> [Your assignment] Nothing but the lines from the top of the records through the line with "--paper:#ffffff; --floor:#f5f5f5; --cloud:#e6e6e6;" should be returned, exactly, and without pictures.

> [Records for the exercise]

-------------------------

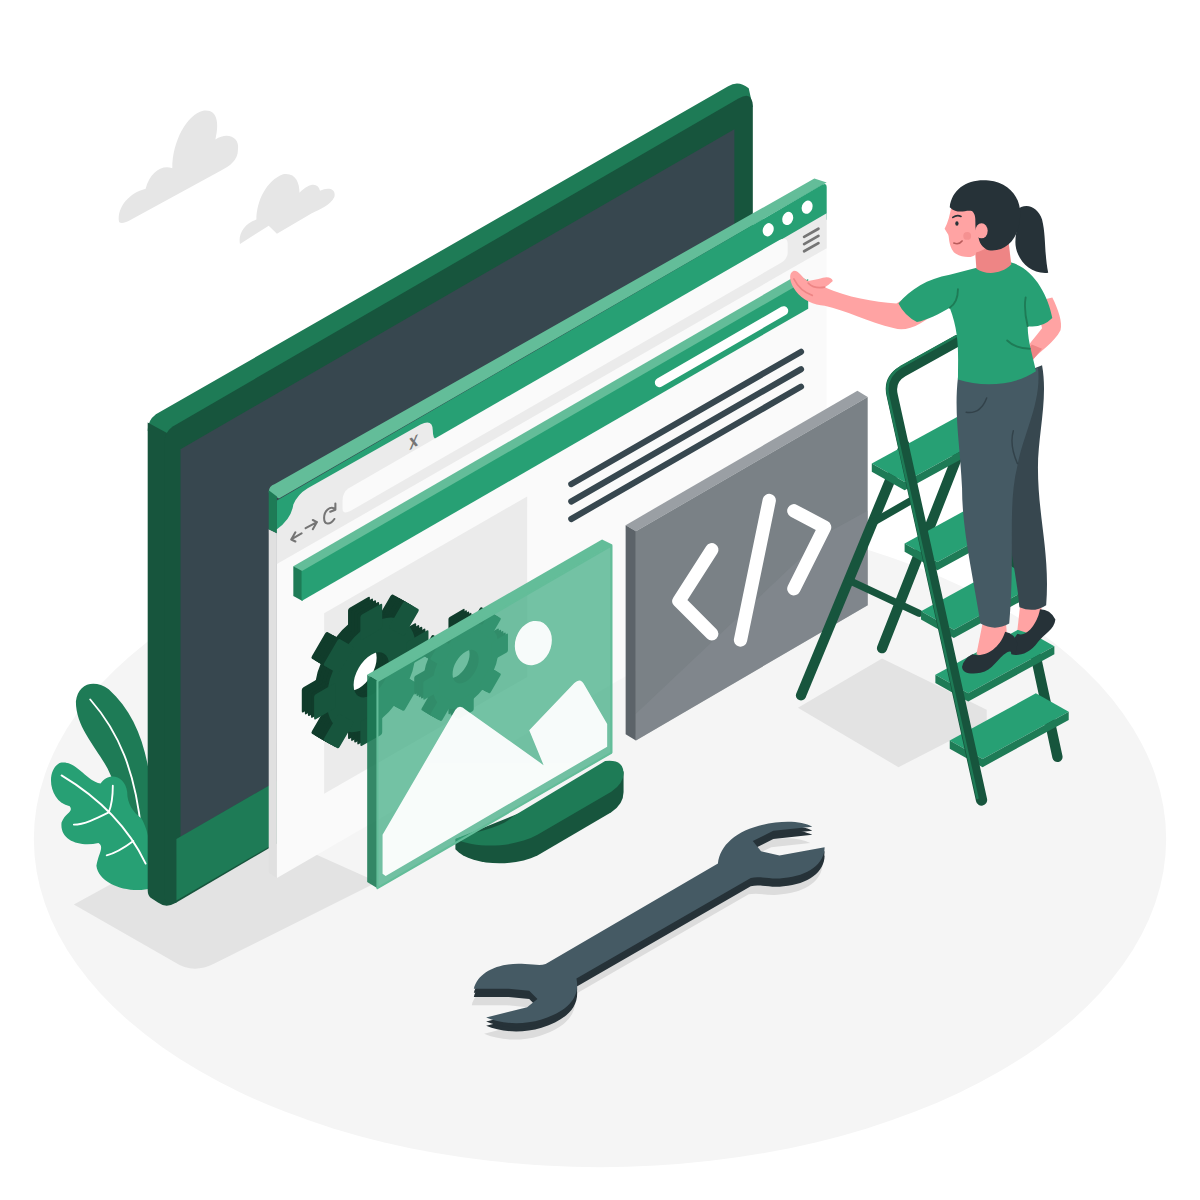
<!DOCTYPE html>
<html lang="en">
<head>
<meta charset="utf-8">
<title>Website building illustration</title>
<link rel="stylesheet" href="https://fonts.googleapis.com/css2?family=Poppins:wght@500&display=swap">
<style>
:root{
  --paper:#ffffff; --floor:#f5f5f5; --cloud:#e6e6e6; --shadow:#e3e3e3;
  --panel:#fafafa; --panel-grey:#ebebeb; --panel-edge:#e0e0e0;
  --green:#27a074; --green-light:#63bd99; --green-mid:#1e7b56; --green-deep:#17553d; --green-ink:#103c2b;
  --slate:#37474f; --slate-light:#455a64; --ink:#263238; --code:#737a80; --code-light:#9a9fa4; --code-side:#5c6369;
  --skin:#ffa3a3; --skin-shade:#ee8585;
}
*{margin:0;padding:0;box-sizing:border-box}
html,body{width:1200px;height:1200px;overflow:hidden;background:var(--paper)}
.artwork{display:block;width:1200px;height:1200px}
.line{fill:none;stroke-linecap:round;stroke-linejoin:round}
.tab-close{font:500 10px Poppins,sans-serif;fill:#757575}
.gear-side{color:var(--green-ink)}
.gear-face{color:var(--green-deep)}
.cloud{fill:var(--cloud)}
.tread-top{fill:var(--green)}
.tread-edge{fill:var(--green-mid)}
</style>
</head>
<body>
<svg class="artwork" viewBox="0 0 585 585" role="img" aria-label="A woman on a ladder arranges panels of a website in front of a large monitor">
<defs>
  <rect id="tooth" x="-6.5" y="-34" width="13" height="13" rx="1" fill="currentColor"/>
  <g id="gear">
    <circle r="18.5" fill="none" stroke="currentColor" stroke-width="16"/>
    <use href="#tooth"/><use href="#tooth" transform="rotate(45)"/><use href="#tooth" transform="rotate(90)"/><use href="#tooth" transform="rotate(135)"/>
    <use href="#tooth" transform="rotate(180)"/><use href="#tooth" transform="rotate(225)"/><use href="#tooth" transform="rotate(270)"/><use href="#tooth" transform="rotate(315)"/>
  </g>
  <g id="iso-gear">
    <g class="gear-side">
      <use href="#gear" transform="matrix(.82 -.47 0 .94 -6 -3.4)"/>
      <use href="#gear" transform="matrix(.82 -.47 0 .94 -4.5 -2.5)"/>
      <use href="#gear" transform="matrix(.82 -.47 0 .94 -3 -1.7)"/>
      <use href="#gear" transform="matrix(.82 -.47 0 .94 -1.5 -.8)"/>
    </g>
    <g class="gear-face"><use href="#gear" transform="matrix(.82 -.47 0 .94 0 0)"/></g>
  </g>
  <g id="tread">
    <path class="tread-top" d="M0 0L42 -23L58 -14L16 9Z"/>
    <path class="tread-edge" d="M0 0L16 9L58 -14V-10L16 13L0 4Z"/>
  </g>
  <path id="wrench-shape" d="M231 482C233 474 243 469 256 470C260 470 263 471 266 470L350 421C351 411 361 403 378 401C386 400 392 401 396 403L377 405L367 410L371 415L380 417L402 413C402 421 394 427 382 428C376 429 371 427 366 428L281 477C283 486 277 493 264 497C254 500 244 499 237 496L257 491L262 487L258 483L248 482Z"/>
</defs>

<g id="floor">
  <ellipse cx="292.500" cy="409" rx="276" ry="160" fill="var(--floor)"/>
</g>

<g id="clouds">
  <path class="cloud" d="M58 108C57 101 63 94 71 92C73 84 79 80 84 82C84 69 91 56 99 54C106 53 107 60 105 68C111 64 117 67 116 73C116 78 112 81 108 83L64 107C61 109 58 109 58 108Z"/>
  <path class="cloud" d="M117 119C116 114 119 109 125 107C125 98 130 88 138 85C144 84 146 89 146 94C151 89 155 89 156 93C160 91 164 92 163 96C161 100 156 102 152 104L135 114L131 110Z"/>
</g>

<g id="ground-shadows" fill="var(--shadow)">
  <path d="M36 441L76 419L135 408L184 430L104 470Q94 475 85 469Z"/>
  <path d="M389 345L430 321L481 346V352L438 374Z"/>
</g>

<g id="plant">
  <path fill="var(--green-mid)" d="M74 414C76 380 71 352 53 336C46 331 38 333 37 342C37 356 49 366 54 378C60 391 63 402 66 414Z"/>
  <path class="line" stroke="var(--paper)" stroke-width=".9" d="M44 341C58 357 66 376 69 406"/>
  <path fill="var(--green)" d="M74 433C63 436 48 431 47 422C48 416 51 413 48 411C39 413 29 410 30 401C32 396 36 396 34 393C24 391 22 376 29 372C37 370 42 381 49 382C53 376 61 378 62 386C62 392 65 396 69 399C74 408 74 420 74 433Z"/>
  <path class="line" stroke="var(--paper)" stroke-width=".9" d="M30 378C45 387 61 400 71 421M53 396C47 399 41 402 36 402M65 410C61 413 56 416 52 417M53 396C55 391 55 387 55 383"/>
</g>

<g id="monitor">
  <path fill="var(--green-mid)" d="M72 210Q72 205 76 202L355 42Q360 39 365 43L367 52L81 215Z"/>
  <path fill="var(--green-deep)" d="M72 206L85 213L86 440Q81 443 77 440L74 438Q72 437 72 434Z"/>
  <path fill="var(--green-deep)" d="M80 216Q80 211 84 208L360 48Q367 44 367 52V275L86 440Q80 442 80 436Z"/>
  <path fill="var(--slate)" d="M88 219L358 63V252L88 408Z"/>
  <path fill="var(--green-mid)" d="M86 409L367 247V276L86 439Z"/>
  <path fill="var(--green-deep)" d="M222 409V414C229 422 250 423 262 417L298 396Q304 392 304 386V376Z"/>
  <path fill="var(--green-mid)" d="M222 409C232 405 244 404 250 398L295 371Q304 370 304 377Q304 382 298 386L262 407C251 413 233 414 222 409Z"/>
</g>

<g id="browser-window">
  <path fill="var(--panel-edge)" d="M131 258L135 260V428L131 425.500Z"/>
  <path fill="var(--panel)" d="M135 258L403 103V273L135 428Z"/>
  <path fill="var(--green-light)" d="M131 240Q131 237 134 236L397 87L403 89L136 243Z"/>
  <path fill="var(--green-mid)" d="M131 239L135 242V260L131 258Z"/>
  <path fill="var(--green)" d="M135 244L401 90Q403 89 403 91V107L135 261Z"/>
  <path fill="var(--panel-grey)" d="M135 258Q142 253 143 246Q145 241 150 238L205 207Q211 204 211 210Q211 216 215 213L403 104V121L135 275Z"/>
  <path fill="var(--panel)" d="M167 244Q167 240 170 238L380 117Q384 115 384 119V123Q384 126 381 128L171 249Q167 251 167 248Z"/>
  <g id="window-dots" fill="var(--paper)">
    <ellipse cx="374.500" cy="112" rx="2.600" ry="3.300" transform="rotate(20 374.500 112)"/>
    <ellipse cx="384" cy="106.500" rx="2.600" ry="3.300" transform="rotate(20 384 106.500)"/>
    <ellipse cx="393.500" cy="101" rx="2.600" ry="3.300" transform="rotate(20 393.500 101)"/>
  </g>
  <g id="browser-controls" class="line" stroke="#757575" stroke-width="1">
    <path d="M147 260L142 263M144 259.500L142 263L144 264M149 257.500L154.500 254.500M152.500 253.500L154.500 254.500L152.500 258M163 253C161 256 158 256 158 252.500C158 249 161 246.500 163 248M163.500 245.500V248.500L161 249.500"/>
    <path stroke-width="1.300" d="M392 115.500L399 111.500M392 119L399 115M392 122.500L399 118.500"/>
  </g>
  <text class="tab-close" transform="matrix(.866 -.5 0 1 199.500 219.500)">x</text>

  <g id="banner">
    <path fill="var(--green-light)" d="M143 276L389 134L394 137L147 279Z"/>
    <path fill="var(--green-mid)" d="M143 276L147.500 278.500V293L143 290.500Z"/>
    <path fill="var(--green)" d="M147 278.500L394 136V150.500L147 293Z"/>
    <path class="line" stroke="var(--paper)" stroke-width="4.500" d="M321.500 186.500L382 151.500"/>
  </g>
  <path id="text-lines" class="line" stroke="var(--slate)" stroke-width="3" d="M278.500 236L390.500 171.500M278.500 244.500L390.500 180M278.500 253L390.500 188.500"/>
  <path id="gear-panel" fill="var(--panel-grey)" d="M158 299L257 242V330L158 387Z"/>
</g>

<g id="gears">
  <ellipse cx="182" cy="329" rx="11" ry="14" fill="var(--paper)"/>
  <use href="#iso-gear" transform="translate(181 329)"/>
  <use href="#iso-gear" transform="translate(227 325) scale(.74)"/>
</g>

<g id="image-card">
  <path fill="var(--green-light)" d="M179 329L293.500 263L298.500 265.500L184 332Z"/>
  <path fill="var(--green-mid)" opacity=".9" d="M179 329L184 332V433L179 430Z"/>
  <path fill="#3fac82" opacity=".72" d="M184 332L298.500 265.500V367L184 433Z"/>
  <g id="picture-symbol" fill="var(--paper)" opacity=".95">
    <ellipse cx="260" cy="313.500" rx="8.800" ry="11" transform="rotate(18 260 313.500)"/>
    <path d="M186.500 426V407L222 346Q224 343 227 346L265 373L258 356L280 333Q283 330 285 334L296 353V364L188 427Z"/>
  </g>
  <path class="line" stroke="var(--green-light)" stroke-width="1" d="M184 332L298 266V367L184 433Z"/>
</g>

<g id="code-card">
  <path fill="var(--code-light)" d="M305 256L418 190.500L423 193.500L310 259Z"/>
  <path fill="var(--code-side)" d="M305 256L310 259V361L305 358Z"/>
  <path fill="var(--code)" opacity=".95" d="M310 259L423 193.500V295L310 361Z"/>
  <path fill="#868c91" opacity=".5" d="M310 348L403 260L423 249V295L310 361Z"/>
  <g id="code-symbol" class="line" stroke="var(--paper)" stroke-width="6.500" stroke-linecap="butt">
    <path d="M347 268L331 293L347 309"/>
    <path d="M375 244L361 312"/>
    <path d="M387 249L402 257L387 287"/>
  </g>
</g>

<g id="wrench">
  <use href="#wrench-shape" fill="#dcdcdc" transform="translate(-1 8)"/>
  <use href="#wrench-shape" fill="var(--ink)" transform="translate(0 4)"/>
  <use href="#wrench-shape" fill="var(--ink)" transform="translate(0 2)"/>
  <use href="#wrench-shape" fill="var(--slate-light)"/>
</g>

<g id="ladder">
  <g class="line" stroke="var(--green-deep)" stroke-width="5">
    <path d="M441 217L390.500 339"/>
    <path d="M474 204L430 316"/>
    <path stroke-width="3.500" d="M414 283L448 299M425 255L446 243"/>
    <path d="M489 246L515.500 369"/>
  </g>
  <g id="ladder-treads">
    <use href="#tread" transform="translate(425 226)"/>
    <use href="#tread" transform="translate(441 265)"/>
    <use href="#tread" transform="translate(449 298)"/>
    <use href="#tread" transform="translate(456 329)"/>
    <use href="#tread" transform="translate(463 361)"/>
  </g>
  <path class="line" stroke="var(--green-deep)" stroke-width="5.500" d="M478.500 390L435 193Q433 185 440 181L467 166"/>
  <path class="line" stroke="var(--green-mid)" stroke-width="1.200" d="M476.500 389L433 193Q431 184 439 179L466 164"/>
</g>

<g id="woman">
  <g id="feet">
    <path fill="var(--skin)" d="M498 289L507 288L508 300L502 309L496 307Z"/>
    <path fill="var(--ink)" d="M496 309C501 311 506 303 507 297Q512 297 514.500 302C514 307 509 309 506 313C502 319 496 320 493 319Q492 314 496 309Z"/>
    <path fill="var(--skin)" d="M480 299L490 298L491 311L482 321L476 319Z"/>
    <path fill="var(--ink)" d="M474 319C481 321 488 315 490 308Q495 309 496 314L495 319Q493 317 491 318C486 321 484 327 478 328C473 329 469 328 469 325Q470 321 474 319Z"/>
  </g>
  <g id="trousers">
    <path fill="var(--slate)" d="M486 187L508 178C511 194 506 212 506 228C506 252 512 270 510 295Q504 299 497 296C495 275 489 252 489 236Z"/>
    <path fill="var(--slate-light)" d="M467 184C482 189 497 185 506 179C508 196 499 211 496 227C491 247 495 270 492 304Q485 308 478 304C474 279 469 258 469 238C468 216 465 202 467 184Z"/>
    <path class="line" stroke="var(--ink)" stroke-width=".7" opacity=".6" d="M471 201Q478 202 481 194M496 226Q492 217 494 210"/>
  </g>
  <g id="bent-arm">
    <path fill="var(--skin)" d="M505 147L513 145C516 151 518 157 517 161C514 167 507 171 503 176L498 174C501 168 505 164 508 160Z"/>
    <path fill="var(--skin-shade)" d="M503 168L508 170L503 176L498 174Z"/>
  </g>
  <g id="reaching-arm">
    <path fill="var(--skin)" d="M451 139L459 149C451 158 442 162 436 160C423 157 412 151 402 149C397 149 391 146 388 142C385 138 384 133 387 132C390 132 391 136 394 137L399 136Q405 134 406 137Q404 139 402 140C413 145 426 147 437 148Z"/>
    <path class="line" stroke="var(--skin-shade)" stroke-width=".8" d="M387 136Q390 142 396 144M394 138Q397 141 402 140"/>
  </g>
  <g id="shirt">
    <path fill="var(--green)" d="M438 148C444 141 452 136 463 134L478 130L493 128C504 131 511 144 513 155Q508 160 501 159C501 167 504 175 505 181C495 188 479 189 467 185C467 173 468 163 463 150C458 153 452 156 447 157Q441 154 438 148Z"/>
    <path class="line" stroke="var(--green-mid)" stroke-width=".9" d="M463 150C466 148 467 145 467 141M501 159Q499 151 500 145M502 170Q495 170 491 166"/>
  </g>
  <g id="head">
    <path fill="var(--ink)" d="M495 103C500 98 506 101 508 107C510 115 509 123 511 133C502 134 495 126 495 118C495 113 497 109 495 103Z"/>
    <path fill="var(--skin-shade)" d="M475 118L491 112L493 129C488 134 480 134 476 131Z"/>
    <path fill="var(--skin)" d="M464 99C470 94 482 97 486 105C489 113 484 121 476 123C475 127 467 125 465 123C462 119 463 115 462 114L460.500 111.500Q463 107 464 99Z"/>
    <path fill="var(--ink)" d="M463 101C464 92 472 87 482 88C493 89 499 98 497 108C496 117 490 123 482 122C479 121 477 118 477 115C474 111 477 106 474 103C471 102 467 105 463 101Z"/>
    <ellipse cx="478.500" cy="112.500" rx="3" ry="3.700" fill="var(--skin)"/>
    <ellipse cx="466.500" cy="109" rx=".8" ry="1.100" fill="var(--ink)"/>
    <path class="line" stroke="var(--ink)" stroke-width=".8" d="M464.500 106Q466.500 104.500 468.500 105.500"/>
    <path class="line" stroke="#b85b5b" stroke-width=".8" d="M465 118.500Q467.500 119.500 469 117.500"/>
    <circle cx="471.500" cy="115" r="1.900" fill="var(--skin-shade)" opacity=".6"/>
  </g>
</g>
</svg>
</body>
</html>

-------------------------

> [Solution to the problem]
<!DOCTYPE html>
<html lang="en">
<head>
<meta charset="utf-8">
<title>Website building illustration</title>
<link rel="stylesheet" href="https://fonts.googleapis.com/css2?family=Poppins:wght@500&display=swap">
<style>
:root{
  --paper:#ffffff; --floor:#f5f5f5; --cloud:#e6e6e6; --shadow:#e3e3e3;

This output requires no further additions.